01:47 GMT 02.09.2021 (Updated: 03:59 GMT 02.09.2021)
The US National Weather Service (NWS) has advised that individuals in the impacted area immediately move to higher ground and avoid walking or driving through floodwaters.
The New York branch of the NWS issued a 'Flash Flood Emergency' for the New York metropolitan area on Wednesday, alerting residents that remnants of heavy rains and high winds from Hurricane Ida could be still be deadly.
According to NWS-New York, New York City observed rainfall rates between at least three and five inches an hour.
The alert is set to remain in place until 11:30 p.m. local time.
New York City Mayor Bill de Blasio declared a state of emergency
for his jurisdiction late last night, noting the metropolitan area is "enduring an historic weather event tonight with record breaking rain across the city, brutal flooding and dangerous conditions on our roads."
The New York City Subway completely suspended operations before 11 p.m. local time and evacuated numerous stations amid the continued flooding.
Social media footage recorded in Brooklyn's Park Slope neighborhood showed that street floodwaters that partially submerged parked vehicles.
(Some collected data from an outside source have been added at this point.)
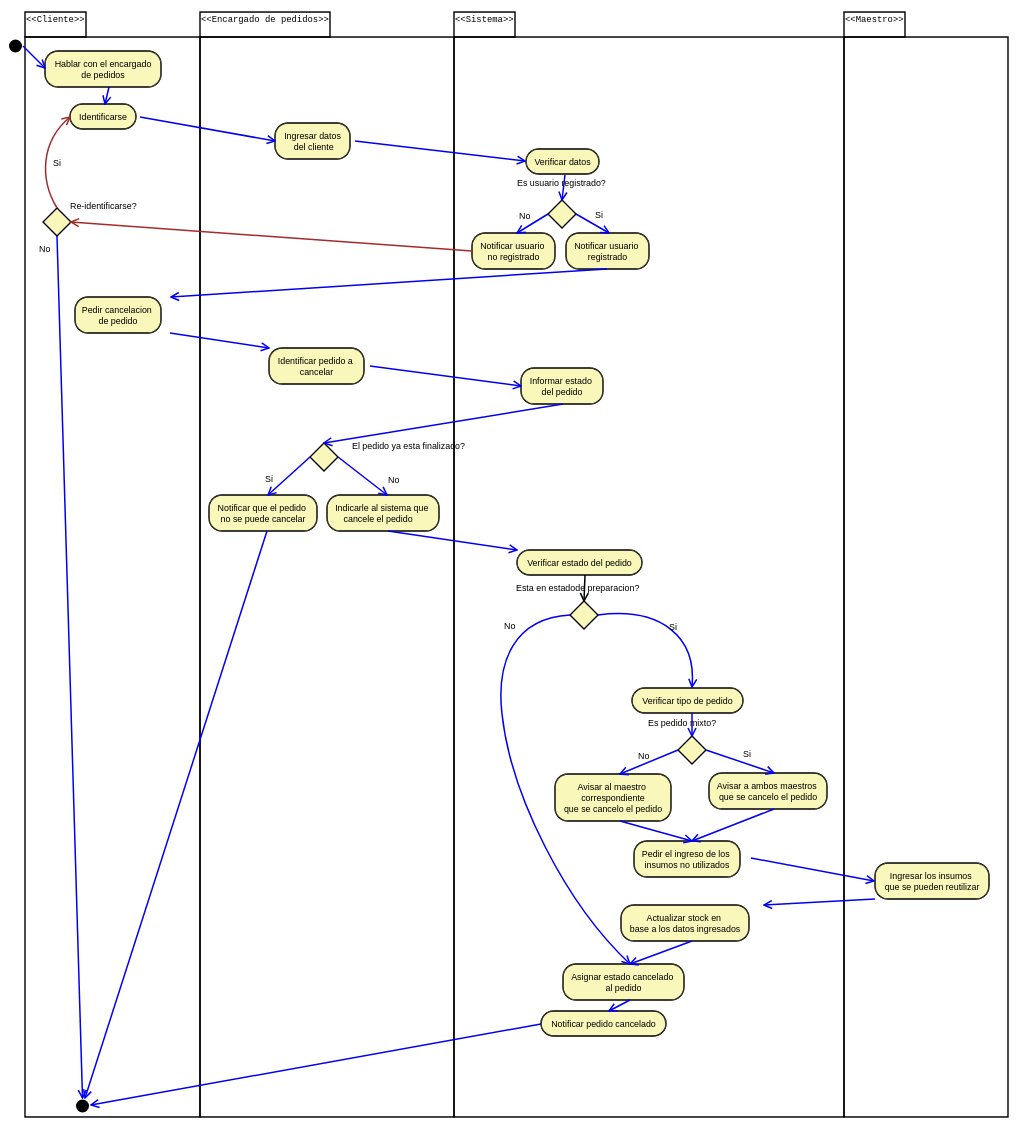
<!DOCTYPE html>
<html lang="es">
<head>
<meta charset="utf-8">
<title>Diagrama de actividad: cancelar pedido</title>
<style>
:root {
  --paper: #fff;
  --ink: #000;
  --fill: #f9f7ba;
  --flow: #0000f5;
  --retry: #a52a2a;
  --line: 0 0 0 .7px var(--ink), inset 0 0 0 .7px var(--ink);
}
* { box-sizing: border-box; margin: 0; }
body { width: 1018px; height: 1128px; overflow: hidden; background: var(--paper); }
.diagram {
  position: relative; width: 1018px; height: 1128px; overflow: hidden;
  color: var(--ink); font: 8.9px/11px "Liberation Sans", Arial, sans-serif;
}
.lanes {
  display: grid; grid-template-columns: 175px 254px 390px 164px;
  width: 1008px; height: 1117px; padding: 12px 0 0 25px;
}
.lane { display: grid; grid-template-rows: 25px 1fr; }
.lane h2 {
  justify-self: start; width: 61px; padding: 2px 0 0 1px; white-space: nowrap;
  font: 8.9px/12px "Liberation Mono", monospace; box-shadow: var(--line);
}
.lane h2.wide { width: 130px; }
.lane div { box-shadow: var(--line); }
.activity, .label { position: absolute; left: var(--x); top: var(--y); white-space: nowrap; }
.activity {
  display: flex; align-items: center; justify-content: center; text-align: center;
  width: var(--w); height: 36px; padding-top: 1px; border-radius: 13px;
  background: var(--fill); box-shadow: var(--line);
}
.activity.single { height: 25px; }
.activity.triple { height: 47px; }
.connectors { position: absolute; left: 0; top: 0; }
.flow, .retry, .plain { fill: none; stroke-width: 1.5; }
.flow { stroke: var(--flow); marker-end: url(#tip-flow); }
.retry { stroke: var(--retry); marker-end: url(#tip-retry); }
.plain { stroke: var(--ink); marker-end: url(#tip-plain); }
.decision { fill: var(--fill); stroke: var(--ink); stroke-width: 1.4; }
</style>
</head>
<body>
<main class="diagram">
  <section class="lanes">
    <div class="lane"><h2>&lt;&lt;Cliente&gt;&gt;</h2><div></div></div>
    <div class="lane"><h2 class="wide">&lt;&lt;Encargado de pedidos&gt;&gt;</h2><div></div></div>
    <div class="lane"><h2>&lt;&lt;Sistema&gt;&gt;</h2><div></div></div>
    <div class="lane"><h2>&lt;&lt;Maestro&gt;&gt;</h2><div></div></div>
  </section>

  <p class="activity" style="--x:45px;--y:51px;--w:116px">Hablar con el encargado<br>de pedidos</p>
  <p class="activity single" style="--x:70px;--y:104px;--w:66px">Identificarse</p>
  <p class="activity" style="--x:275px;--y:123px;--w:75px">Ingresar datos<br>&nbsp;del cliente</p>
  <p class="activity single" style="--x:526px;--y:149px;--w:73px">Verificar datos</p>
  <p class="activity" style="--x:472px;--y:233px;--w:83px">Notificar usuario&nbsp;<br>no registrado</p>
  <p class="activity" style="--x:566px;--y:233px;--w:83px">Notificar usuario&nbsp;<br>registrado</p>
  <p class="activity" style="--x:75px;--y:297px;--w:86px">Pedir cancelacion&nbsp;<br>de pedido</p>
  <p class="activity" style="--x:269px;--y:348px;--w:95px">Identificar pedido a&nbsp;<br>cancelar</p>
  <p class="activity" style="--x:521px;--y:368px;--w:82px">Informar estado&nbsp;<br>del pedido</p>
  <p class="activity" style="--x:209px;--y:495px;--w:108px">Notificar que el pedido&nbsp;<br>no se puede cancelar</p>
  <p class="activity" style="--x:327px;--y:495px;--w:112px">Indicarle al sistema que&nbsp;<br>cancele el pedido&nbsp;&nbsp;&nbsp;&nbsp;</p>
  <p class="activity single" style="--x:517px;--y:550px;--w:125px">Verificar estado del pedido</p>
  <p class="activity single" style="--x:632px;--y:688px;--w:111px">Verificar tipo de pedido</p>
  <p class="activity triple" style="--x:555px;--y:774px;--w:116px">Avisar al maestro&nbsp;<br>correspondiente<br>que se cancelo el pedido</p>
  <p class="activity" style="--x:709px;--y:773px;--w:118px">Avisar a ambos maestros&nbsp;<br>que se cancelo el pedido</p>
  <p class="activity" style="--x:634px;--y:841px;--w:106px">Pedir el ingreso de los&nbsp;<br>insumos no utilizados</p>
  <p class="activity" style="--x:875px;--y:863px;--w:114px">Ingresar los insumos&nbsp;<br>que se pueden reutilizar</p>
  <p class="activity" style="--x:621px;--y:905px;--w:128px">Actualizar stock en&nbsp;<br>base a los datos ingresados</p>
  <p class="activity" style="--x:563px;--y:964px;--w:121px">Asignar estado cancelado&nbsp;<br>al pedido</p>
  <p class="activity single" style="--x:541px;--y:1011px;--w:125px">Notificar pedido cancelado</p>

  <svg class="connectors" width="1018" height="1128" viewBox="0 0 1018 1128" aria-hidden="true">
    <defs>
      <path id="arrowhead" d="M1 1 9 5 1 9" fill="none" stroke-width="1.5"/>
      <marker id="tip-flow" markerUnits="userSpaceOnUse" markerWidth="10" markerHeight="10" refX="9" refY="5" orient="auto"><use href="#arrowhead" stroke="#0000f5"/></marker>
      <marker id="tip-retry" markerUnits="userSpaceOnUse" markerWidth="10" markerHeight="10" refX="9" refY="5" orient="auto"><use href="#arrowhead" stroke="#a52a2a"/></marker>
      <marker id="tip-plain" markerUnits="userSpaceOnUse" markerWidth="10" markerHeight="10" refX="9" refY="5" orient="auto"><use href="#arrowhead" stroke="#000"/></marker>
      <polygon id="decision" class="decision" points="0,-14 14,0 0,14 -14,0"/>
    </defs>

    <circle cx="15.5" cy="46" r="6.5"/>
    <circle cx="82.5" cy="1106" r="6.5"/>
    <use href="#decision" x="57" y="222"/>
    <use href="#decision" x="562" y="214"/>
    <use href="#decision" x="324" y="457"/>
    <use href="#decision" x="584" y="615"/>
    <use href="#decision" x="692" y="750"/>

    <path class="flow" d="M23 46 45 68"/>
    <path class="flow" d="M109 87 105 104"/>
    <path class="flow" d="M140 117 275 141"/>
    <path class="flow" d="M355 141 525 161"/>
    <path class="flow" d="M565 175 562 200"/>
    <path class="flow" d="M548 214 517 233"/>
    <path class="flow" d="M576 214 609 233"/>
    <path class="retry" d="M472 251 71 222"/>
    <path class="retry" d="M57 208C40 180 40 142 70 117"/>
    <path class="flow" d="M57 236 82.5 1098"/>
    <path class="flow" d="M607 269 171 297"/>
    <path class="flow" d="M170 333 269 348"/>
    <path class="flow" d="M370 366 521 386"/>
    <path class="flow" d="M563 404 324 443"/>
    <path class="flow" d="M310 457 268 495"/>
    <path class="flow" d="M338 457 387 495"/>
    <path class="flow" d="M267 531 85 1098"/>
    <path class="flow" d="M388 531 517 550"/>
    <path class="plain" d="M585 575 584 601"/>
    <path class="flow" d="M598 615C660 607 697 636 692 687"/>
    <path class="flow" d="M570 615C514 618 496 662 502 714C511 796 566 904 630 964"/>
    <path class="flow" d="M692 713V736"/>
    <path class="flow" d="M678 750 620 774"/>
    <path class="flow" d="M706 750 774 773"/>
    <path class="flow" d="M620 821 692 841"/>
    <path class="flow" d="M774 809 692 841"/>
    <path class="flow" d="M751 858 874 881"/>
    <path class="flow" d="M875 899 764 905"/>
    <path class="flow" d="M692 941 630 964"/>
    <path class="flow" d="M630 1000 609 1011"/>
    <path class="flow" d="M541 1024 91 1105"/>
  </svg>

  <span class="label" style="--x:53px;--y:158px">Si</span>
  <span class="label" style="--x:70px;--y:201px">Re-identificarse?</span>
  <span class="label" style="--x:39px;--y:244px">No</span>
  <span class="label" style="--x:517px;--y:178px">Es usuario registrado?</span>
  <span class="label" style="--x:519px;--y:211px">No</span>
  <span class="label" style="--x:595px;--y:210px">Si</span>
  <span class="label" style="--x:352px;--y:441px">El pedido ya esta finalizado?</span>
  <span class="label" style="--x:265px;--y:474px">Si</span>
  <span class="label" style="--x:388px;--y:475px">No</span>
  <span class="label" style="--x:516px;--y:583px">Esta en estadode preparacion?</span>
  <span class="label" style="--x:504px;--y:621px">No</span>
  <span class="label" style="--x:669px;--y:622px">Si</span>
  <span class="label" style="--x:648px;--y:718px">Es pedido mixto?</span>
  <span class="label" style="--x:638px;--y:751px">No</span>
  <span class="label" style="--x:743px;--y:749px">Si</span>
</main>
</body>
</html>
Another clip
showed a minivan attempting to traverse the high water, despite the NWS' warnings.
NYC residents in lower-level housing units were advised by New York state government to
"keep materials such as sandbags, plywood, plastic sheeting, and lumber on hand to help protect your home."
A slew of social media footage
from various neighborhoods showed floodwaters violently invading locals' homes.
NWS-New York's first-ever 'Flash Flood Emergency' was issued to northeast New Jersey earlier Wednesday evening.
New Jersey Governor Phil Murphy went on to declare a state of emergency for the Garden State.
"We will use every resource at our disposal to ensure the safety of New Jerseyans," he tweeted
around 10 p.m. local time. "Stay off the roads, stay home, and stay safe."
The Newark Liberty International Airport reported 3.4 inches of rain between the hours of 8 and 9 p.m. local time.
Areas of northern New Jersey are said to be at the highest risk for flash flooding, as officials expect to see more than six inches of rainfall within a short timespan.